Program Gives Brighter Future To At-Risk Youth

A few months ago, Celeste McMillan says she was a different person.

"Only thing I cared about was getting A's and B's, being nice to the teachers, and fighting kids when they got on my nerves, I felt like defense mechanism, hit em,'" McMillan said.

After 10 weeks in Project Save-A-Child, McMillian and other troubled youth have a new attitude and a different outlook on life.

"There are no hopeless cases, it doesn't matter what's going on in a child's life, we want them to be saved," Executive Director Stephanie Dukes said.

Dukes says teaching morals while having fun is the secret to breaking the cycle of violence.

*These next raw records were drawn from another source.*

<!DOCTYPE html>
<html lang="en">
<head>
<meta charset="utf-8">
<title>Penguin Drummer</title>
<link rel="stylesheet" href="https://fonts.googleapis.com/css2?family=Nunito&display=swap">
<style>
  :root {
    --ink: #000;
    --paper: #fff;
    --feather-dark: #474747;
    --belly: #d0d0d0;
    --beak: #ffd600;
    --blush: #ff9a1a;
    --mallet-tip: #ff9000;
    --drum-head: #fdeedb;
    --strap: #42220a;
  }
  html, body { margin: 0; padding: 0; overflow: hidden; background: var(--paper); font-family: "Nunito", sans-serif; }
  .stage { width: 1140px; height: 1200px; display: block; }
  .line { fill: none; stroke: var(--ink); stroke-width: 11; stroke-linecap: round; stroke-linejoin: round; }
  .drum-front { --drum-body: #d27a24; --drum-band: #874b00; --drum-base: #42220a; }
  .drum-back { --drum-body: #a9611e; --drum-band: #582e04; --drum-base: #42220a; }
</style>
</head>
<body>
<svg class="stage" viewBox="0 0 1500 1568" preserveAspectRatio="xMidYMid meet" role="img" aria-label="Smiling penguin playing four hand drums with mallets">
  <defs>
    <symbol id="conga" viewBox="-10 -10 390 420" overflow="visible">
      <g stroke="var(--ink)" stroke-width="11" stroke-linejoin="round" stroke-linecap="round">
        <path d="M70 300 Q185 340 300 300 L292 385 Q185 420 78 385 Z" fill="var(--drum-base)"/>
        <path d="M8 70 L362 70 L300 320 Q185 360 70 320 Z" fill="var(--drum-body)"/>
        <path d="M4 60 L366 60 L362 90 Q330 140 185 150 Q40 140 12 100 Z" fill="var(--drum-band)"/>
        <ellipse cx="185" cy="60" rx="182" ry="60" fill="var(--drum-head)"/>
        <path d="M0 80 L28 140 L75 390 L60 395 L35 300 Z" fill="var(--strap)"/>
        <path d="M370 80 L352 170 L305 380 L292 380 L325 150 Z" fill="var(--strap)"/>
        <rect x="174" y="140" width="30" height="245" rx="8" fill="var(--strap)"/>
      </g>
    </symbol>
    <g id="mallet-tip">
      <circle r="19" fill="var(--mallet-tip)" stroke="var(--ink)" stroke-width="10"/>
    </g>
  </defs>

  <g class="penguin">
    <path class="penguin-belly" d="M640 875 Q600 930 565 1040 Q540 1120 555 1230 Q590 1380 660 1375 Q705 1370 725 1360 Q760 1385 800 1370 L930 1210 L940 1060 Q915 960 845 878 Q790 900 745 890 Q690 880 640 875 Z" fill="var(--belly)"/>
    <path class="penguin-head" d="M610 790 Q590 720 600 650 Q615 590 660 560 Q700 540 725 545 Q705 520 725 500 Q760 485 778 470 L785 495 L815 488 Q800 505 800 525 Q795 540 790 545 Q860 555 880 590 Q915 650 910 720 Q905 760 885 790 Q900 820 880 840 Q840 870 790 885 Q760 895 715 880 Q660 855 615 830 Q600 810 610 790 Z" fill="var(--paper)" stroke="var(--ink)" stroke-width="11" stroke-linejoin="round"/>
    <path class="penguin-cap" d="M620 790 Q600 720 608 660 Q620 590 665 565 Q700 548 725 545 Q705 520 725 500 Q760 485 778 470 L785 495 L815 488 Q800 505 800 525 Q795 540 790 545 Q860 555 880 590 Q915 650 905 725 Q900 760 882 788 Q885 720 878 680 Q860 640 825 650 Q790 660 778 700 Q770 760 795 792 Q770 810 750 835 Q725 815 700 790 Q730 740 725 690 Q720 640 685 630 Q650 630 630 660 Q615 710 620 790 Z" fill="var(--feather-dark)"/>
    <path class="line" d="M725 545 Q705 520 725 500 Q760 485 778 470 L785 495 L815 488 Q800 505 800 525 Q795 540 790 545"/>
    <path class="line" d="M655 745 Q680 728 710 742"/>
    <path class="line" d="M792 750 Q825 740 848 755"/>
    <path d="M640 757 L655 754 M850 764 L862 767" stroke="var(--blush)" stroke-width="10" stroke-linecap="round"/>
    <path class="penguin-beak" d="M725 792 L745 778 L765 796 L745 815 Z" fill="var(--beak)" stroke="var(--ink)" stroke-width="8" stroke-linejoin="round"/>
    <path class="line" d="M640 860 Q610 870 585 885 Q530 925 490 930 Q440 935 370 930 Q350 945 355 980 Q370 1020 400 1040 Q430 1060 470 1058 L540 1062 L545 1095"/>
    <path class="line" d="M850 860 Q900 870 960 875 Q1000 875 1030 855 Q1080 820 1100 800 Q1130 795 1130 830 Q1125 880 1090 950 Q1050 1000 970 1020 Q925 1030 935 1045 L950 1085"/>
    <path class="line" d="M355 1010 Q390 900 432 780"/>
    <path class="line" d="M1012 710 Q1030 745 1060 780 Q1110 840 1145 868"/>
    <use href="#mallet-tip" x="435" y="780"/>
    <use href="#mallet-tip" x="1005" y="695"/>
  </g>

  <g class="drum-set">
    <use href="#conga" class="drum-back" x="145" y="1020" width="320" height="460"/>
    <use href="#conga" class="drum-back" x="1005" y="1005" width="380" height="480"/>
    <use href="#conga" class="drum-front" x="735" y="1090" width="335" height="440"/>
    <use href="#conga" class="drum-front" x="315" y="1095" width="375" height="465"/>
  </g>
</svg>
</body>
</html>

"Children sometimes they believe, this is how I am, I can't be different. To let a child find it in themselves that I am loved, I can be loved. I don't have to be a bully, I can get my point across without bullying someone else. I think that is the utmost, I can't explain anything that's more exciting than that," Dukes said.

Leaders believe the program could also create safer streets.

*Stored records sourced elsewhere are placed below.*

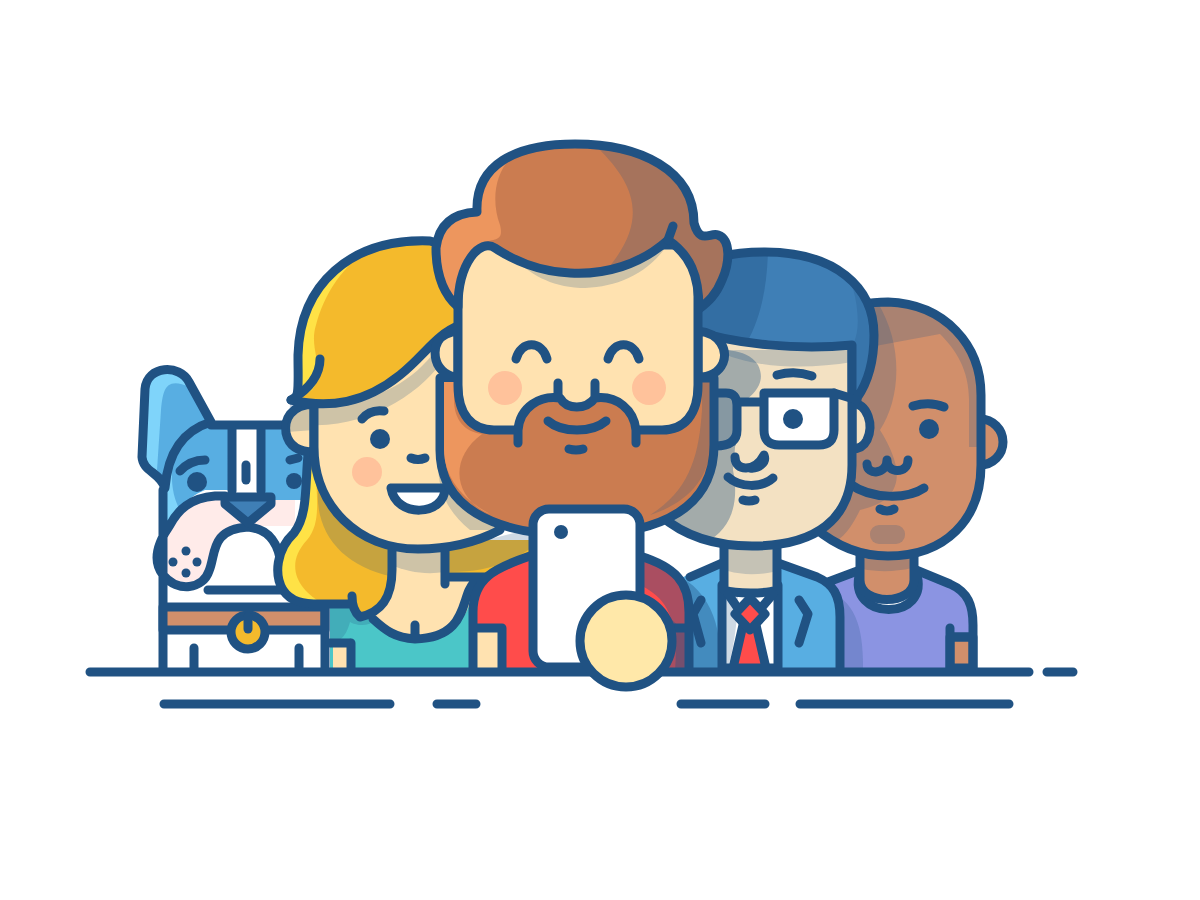
<!DOCTYPE html>
<html lang="en">
<head>
<meta charset="utf-8">
<title>Group selfie</title>
<style>
:root{--ink:#205283;--white:#fff;--skin:#ffe2b0;--blush:#ffc29b;--pale:#f3e1c2;--brown:#d18f6b;--ginger:#cb7c50;--ginger-light:#ed965e;--blond:#f4ba2c;--blond-light:#ffe246;--blue:#3f7fb6;--sky:#58aee2;--sky-light:#7fd4fa;--teal:#4bc6c8;--red:#ff4c4b;--violet:#8b94e2;--pink:#ffebe9;--hand:#ffe8a9}
html,body{margin:0;width:1200px;height:900px;overflow:hidden;background:var(--white)}
svg{display:block}
.line{fill:none;stroke:var(--ink);stroke-width:9;stroke-linecap:round;stroke-linejoin:round}
.out{stroke:var(--ink);stroke-width:9;stroke-linecap:round;stroke-linejoin:round}
.ink{fill:var(--ink)}.white{fill:var(--white)}.skin{fill:var(--skin)}.blush{fill:var(--blush)}.pale{fill:var(--pale)}
.brown{fill:var(--brown)}.ginger{fill:var(--ginger)}.ginger-light{fill:var(--ginger-light)}
.blond{fill:var(--blond)}.blond-light{fill:var(--blond-light)}.blue{fill:var(--blue)}.sky{fill:var(--sky)}.sky-light{fill:var(--sky-light)}
.teal{fill:var(--teal)}.red{fill:var(--red)}.violet{fill:var(--violet)}.pink{fill:var(--pink)}.hand{fill:var(--hand)}
.shade{fill:var(--ink);opacity:.22}
.shade-deep{fill:var(--ink);opacity:.38}
</style>
</head>
<body>
<svg width="1200" height="900" viewBox="0 0 1200 900" role="img" aria-label="Four friends and a dog posing for a selfie">
<defs>
<path id="bald-head" d="M815 528V340C825 315 850 302 888 302C945 304 981 345 981 395V465C981 520 945 556 888 556C860 556 835 545 815 528Z"/>
<path id="clerk-face" d="M660 515V300H852V465C852 520 815 546 752 546C715 546 685 537 660 515Z"/>
<path id="clerk-hair" d="M690 329V275C700 257 735 252 765 252C835 252 874 287 874 335C874 365 866 385 857 398L852 394V345C800 350 735 345 690 329Z"/>
<path id="blonde-face" d="M314 400L445 320L500 530C475 543 448 549 418 549C358 549 314 506 314 447Z"/>
<path id="blonde-fringe" d="M291 400C300 400 298 385 298 355C300 285 350 238 430 241L460 250V325C435 335 425 355 400 375C365 403 330 409 291 400Z"/>
<path id="blonde-lock" d="M308 450C305 485 308 515 294 533C276 550 274 575 283 590C291 602 303 604 320 604L352 605C356 609 358 614 360 619C382 612 392 597 392 570V540Z"/>
<path id="beard" d="M440 378V450C440 505 490 535 577 535C665 535 714 505 714 445V378Z"/>
<path id="beard-face" d="M458 245H698V385C698 415 684 430 662 430H494C472 430 458 415 458 385Z"/>
<path id="beard-hair" d="M458 307C441 292 436 270 436 248C439 222 456 213 477 212C475 165 515 144 575 144C640 144 694 170 694 223C700 245 710 232 718 235C732 240 729 265 722 280C716 295 708 302 699 309C699 275 690 255 668 240C640 265 605 275 570 273C540 272 513 260 495 248C480 238 458 263 458 307Z"/>
<path id="tee" d="M473 668V612C473 578 495 568 530 555H645C675 565 689 580 689 612V668Z"/>
<path id="jacket" d="M665 668V585L722 560H778L817 577C833 584 840 595 840 617V668Z"/>
<path id="dog-body" d="M163 668V485C163 450 180 425 210 425H300L325 610V668Z"/>
<path id="dog-ear" d="M142 457L145 389C147 365 180 364 189 382L211 422C185 430 168 450 165 488C160 472 143 472 142 457Z"/>
<path id="dog-jowl" d="M295 500H215C190 500 178 510 170 525C156 545 153 562 163 575C178 593 203 589 209 571C213 555 214 527 245 526H295Z"/>
<clipPath id="in-bald"><use href="#bald-head"/></clipPath>
<clipPath id="in-clerk"><use href="#clerk-face"/></clipPath>
<clipPath id="in-clerk-hair"><use href="#clerk-hair"/></clipPath>
<clipPath id="in-blonde"><use href="#blonde-face"/></clipPath>
<clipPath id="in-fringe"><use href="#blonde-fringe"/></clipPath>
<clipPath id="in-lock"><use href="#blonde-lock"/></clipPath>
<clipPath id="in-beard-hair"><use href="#beard-hair"/></clipPath>
<clipPath id="in-tee"><use href="#tee"/></clipPath>
<clipPath id="in-jacket"><use href="#jacket"/></clipPath>
<clipPath id="in-dog"><use href="#dog-body"/></clipPath>
<clipPath id="in-ear"><use href="#dog-ear"/></clipPath>
</defs>

<g id="bald-friend">
<path class="violet" d="M825 668V580L860 570H916L950 584C968 592 973 605 973 625V668Z"/>
<path class="shade" d="M825 590C855 600 863 625 863 668H825Z"/>
<path class="brown out" d="M950 637H973V668H950Z"/>
<path class="line" d="M828 582L860 570M916 570L950 584C968 592 973 605 973 625V668M950 628V668M950 637H972"/>
<path class="white out" d="M860 572C845 622 933 622 916 572Z"/>
<path class="brown" d="M862 545H912V580C912 605 862 605 862 580Z"/>
<path class="shade" d="M862 550H912V568C895 572 878 572 862 569Z"/>
<path class="line" d="M860 552V580C860 606 914 606 914 580V552"/>
<circle class="brown out" cx="980" cy="442" r="23"/>
<use class="brown" href="#bald-head"/>
<g clip-path="url(#in-bald)">
<path class="shade" d="M870 300H905C970 320 985 350 985 447H969V400C969 370 956 350 940 334L870 347Z"/>
<path class="shade" d="M815 300H876C905 345 900 400 880 430C905 470 905 500 860 510C850 530 840 545 815 550Z"/>
<rect class="shade" x="870" y="525" width="35" height="19" rx="9"/>
</g>
<use class="line" href="#bald-head"/>
<circle class="ink" cx="929" cy="429" r="10"/>
<path class="line" d="M913 406Q930 401 944 407M867 464C867 476 887 474 887 460C887 474 908 474 908 460M850 484C872 500 908 499 924 488M880 509Q887 513 894 509"/>
</g>

<g id="dog">
<use class="white" href="#dog-body"/>
<g clip-path="url(#in-dog)">
<path class="sky" d="M163 425H232V490H205C190 496 178 508 170 524L163 535ZM261 425H310V500H275L261 490Z"/>
<path class="sky-light" d="M160 450L176 445C169 470 171 495 180 510L160 535Z"/>
</g>
<use class="sky" href="#dog-ear"/>
<path class="sky-light" clip-path="url(#in-ear)" d="M140 365H205L190 387C165 376 163 390 161 410L157 470L168 490L140 480Z"/>
<use class="line" href="#dog-ear"/>
<path class="line" d="M211 425H300M232 425V491M261 425V491M180 471Q190 460 205 460M290 460L298 458"/>
<circle class="ink" cx="197" cy="482" r="10"/><circle class="ink" cx="294" cy="481" r="8"/>
<path class="line" d="M246 465V480"/>
<use class="pink" href="#dog-jowl"/>
<path class="white" d="M209 590C215 570 211 529 248 527C278 529 285 560 290 590Z"/>
<path class="line" d="M225 496H215C190 498 178 510 170 525C156 545 153 562 163 575C178 593 203 589 209 571C216 555 210 529 248 527C270 529 279 545 281 565M208 590H288M163 490V668"/>
<path class="blue out" d="M225 497H271V504L248 523L225 504Z"/>
<g class="ink"><circle cx="186" cy="551" r="4.5"/><circle cx="173" cy="562" r="4.5"/><circle cx="197" cy="562" r="4.5"/><circle cx="186" cy="573" r="4.5"/></g>
<path class="brown out" d="M163 607H325V630H163Z"/>
<path class="line" d="M325 607V668M194 648V668M299 648V668"/>
<circle class="blond out" cx="248" cy="632" r="17"/>
<path class="line" d="M248 617V629"/>
</g>

<g id="blonde-friend">
<path class="blond" d="M440 540H535V577H440Z"/>
<path class="shade" d="M445 550L535 528V545C510 565 480 573 445 572Z"/>
<path class="teal" d="M330 668V600H392L445 577H500V668Z"/>
<path class="shade" d="M330 605H390C380 622 365 630 350 622C345 640 338 642 330 642Z"/>
<path class="skin" d="M333 646H350V668H333Z"/>
<path class="line" d="M330 643H350M351 643V668"/>
<path class="skin" d="M391 545H445V578H482C470 590 472 640 415 641C395 640 380 625 372 616C388 605 391 595 391 570Z"/>
<path class="shade" d="M391 549H445V572C425 575 408 572 391 565Z"/>
<path class="line" d="M445 549V584M445 577H490M474 583C460 595 470 638 415 639C395 638 385 630 373 619M415 625V639"/>
<use class="blond" href="#blonde-lock"/>
<g clip-path="url(#in-lock)">
<path class="blond-light" d="M300 450H316C314 490 324 520 307 540C284 565 297 590 325 605H270V450Z"/>
<path class="shade" d="M305 450H318C322 505 355 535 395 548V577C345 568 315 535 318 490Z"/>
</g>
<path class="line" d="M308 455C305 485 308 515 294 533C276 550 274 575 283 590C291 602 303 604 320 604H352M352 596C352 605 354 612 360 617C382 612 392 597 392 570V550"/>
<path class="skin out" d="M314 404C290 405 284 420 286 433C289 447 300 452 314 452Z"/>
<use class="skin" href="#blonde-face"/>
<g clip-path="url(#in-blonde)">
<path class="shade" d="M310 400H360C400 390 430 365 445 335V357C425 390 370 428 310 425Z"/>
<path class="shade" d="M440 430C445 490 470 520 510 530H470C440 505 434 480 440 430Z"/>
</g>
<path class="shade" d="M290 405H314V430L287 432Z"/>
<use class="line" href="#blonde-face"/>
<use class="blond" href="#blonde-fringe"/>
<path class="blond-light" clip-path="url(#in-fringe)" d="M285 405L312 390C327 370 308 350 316 325C328 280 360 245 400 238H290Z"/>
<use class="line" href="#blonde-fringe"/>
<path class="line" d="M291 400C309 389 320 375 320 359M362 419Q370 409 384 411M411 458Q418 461 425 458"/>
<circle class="ink" cx="380" cy="439" r="10"/>
<circle class="blush" cx="367" cy="472" r="15"/>
<path class="white out" d="M391 488H445C445 516 396 519 391 488Z"/>
</g>

<g id="clerk-friend">
<use class="sky" href="#jacket"/>
<path class="shade-deep" clip-path="url(#in-jacket)" d="M665 570C710 585 722 625 720 668H665Z"/>
<path class="white out" d="M722 585H778V668H722Z"/>
<path class="shade" d="M726 590H738C738 610 736 640 728 668H726Z"/>
<path class="line" d="M690 577L722 563M778 563L817 577C833 584 840 595 840 617V668M701 600L693 614L701 643M799 600L808 614L799 643"/>
<path class="pale out" d="M724 535H777V590C765 594 736 594 724 590Z"/>
<path class="shade" d="M728 549H773V572C758 575 742 575 728 571Z"/>
<path class="red out" d="M743 625H756L766 668H733Z"/>
<path class="red out" d="M750 598L765 614L750 630L735 614Z"/>
<path class="line" d="M728 594L737 607M773 594L762 607"/>
<path class="pale out" d="M852 403C868 404 874 425 867 440C864 446 859 449 852 449Z"/>
<use class="pale" href="#clerk-face"/>
<g clip-path="url(#in-clerk)">
<path class="shade-deep" d="M660 340H700C720 355 745 345 758 365C768 385 750 397 740 405C735 435 735 455 733 470C740 505 730 530 705 543H660Z"/>
<path class="shade" d="M715 350H852V362C805 370 750 368 715 350Z" opacity=".1"/>
</g>
<use class="line" href="#clerk-face"/>
<use class="blue" href="#clerk-hair"/>
<g clip-path="url(#in-clerk-hair)">
<path class="shade-deep" d="M690 250H768C767 290 760 320 745 346H690Z"/>
<path class="shade" d="M840 260H880V405H850L854 342C862 325 857 285 840 260Z"/>
</g>
<use class="line" href="#clerk-hair"/>
<path class="line" d="M777 375Q795 370 812 376"/>
<path class="shade" d="M700 393H736V446H700Z"/>
<path class="line" d="M700 393H726Q737 393 737 405V430Q737 446 715 446M737 402H764M834 393L857 400"/>
<path class="white out" d="M764 393H834V430Q834 445 819 445H779Q764 445 764 430Z"/>
<circle class="ink" cx="793" cy="419" r="10"/>
<path class="line" d="M735 457C735 472 755 472 764 455C767 463 758 469 750 468M728 477C740 488 762 488 773 478M743 500Q749 502 755 500"/>
</g>

<g id="bearded-friend">
<use class="red" href="#tee"/>
<path class="shade-deep" clip-path="url(#in-tee)" d="M640 520H700V670H675C680 610 660 595 640 585Z"/>
<path class="skin" d="M477 632H502V668H477Z"/>
<path class="shade-deep" d="M640 590L685 632V668H640Z"/>
<path class="line" d="M473 668V612C473 578 495 568 530 556M640 556C675 567 689 582 689 612V668M477 628H502V668M664 628H689"/>
<path class="skin out" d="M458 331C437 333 433 347 436 360C439 371 449 377 458 377ZM698 331C720 333 728 350 723 363C718 374 709 377 698 377Z"/>
<use class="ginger out" href="#beard"/>
<path class="ginger-light" d="M444 382H454V400C454 420 465 432 482 434C447 460 455 500 490 514C460 498 444 475 444 450Z"/>
<path class="shade" d="M702 382H710V445C710 480 685 504 650 515C690 490 699 455 702 410Z"/>
<use class="skin out" href="#beard-face"/>
<path class="shade" d="M510 254C545 272 610 282 662 243L671 239C650 275 615 288 580 288C550 286 530 275 510 254Z"/>
<use class="ginger" href="#beard-hair"/>
<g clip-path="url(#in-beard-hair)">
<path class="ginger-light" d="M430 200L480 140H550C500 145 487 190 500 225C505 245 490 236 478 246L458 315H430Z"/>
<path class="shade" d="M598 148C635 185 650 220 605 272L675 240L699 312L740 270V225L694 210L660 145Z"/>
</g>
<use class="line" href="#beard-hair"/>
<path class="line" d="M668 240L673 226"/>
<circle class="blush" cx="505" cy="388" r="17"/><circle class="blush" cx="649" cy="388" r="17"/>
<path class="line" d="M516 359C521 340 542 340 547 359M608 359C613 340 634 340 639 359"/>
<path class="ginger" d="M518 445V430C520 405 540 395 560 398C570 410 584 410 595 398C617 395 634 410 636 430V445Z"/>
<path class="skin" d="M558 383H595V398C588 412 566 412 558 398Z"/>
<path class="line" d="M518 443V430C520 407 540 395 560 398C567 410 586 410 595 398C617 395 634 410 636 430V443M558 383V396M595 383V396M548 421C562 433 592 433 606 421M569 449Q576 451 583 449"/>
</g>

<g id="phone-and-hand">
<rect class="white out" x="533" y="509" width="107" height="158" rx="16"/>
<circle class="ink" cx="561" cy="532" r="7"/>
</g>

<g id="ground">
<path class="line" d="M90 672H1029M1047 672H1073M164 704H390M437 704H476M681 704H765M800 704H1009"/>
</g>
<circle class="hand out" cx="626" cy="641" r="46"/>
</svg>
</body>
</html>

"We're going to see that these children are saved from filling up our prisons," Judge Sharon Sigalas said.

Dukes says that violence comes from a child's craving for love and affection.

In the program she and her husband are positive role models for these boys and girls.

"It helped me, so it can help anyone, because I was a big troublemaker," McMillan said.

Project Save-A-Child has given kids the tools to lead happier, safer lives.

Next week Project Save-A-Child will start working with a new class of children ages 12 and under.

There's still plenty of time to enroll your child. Just call 228-938-6229, or stop by their office at 5202 Telephone Road in Pascagoula, Friday afternoon from 3:30 - 5:30.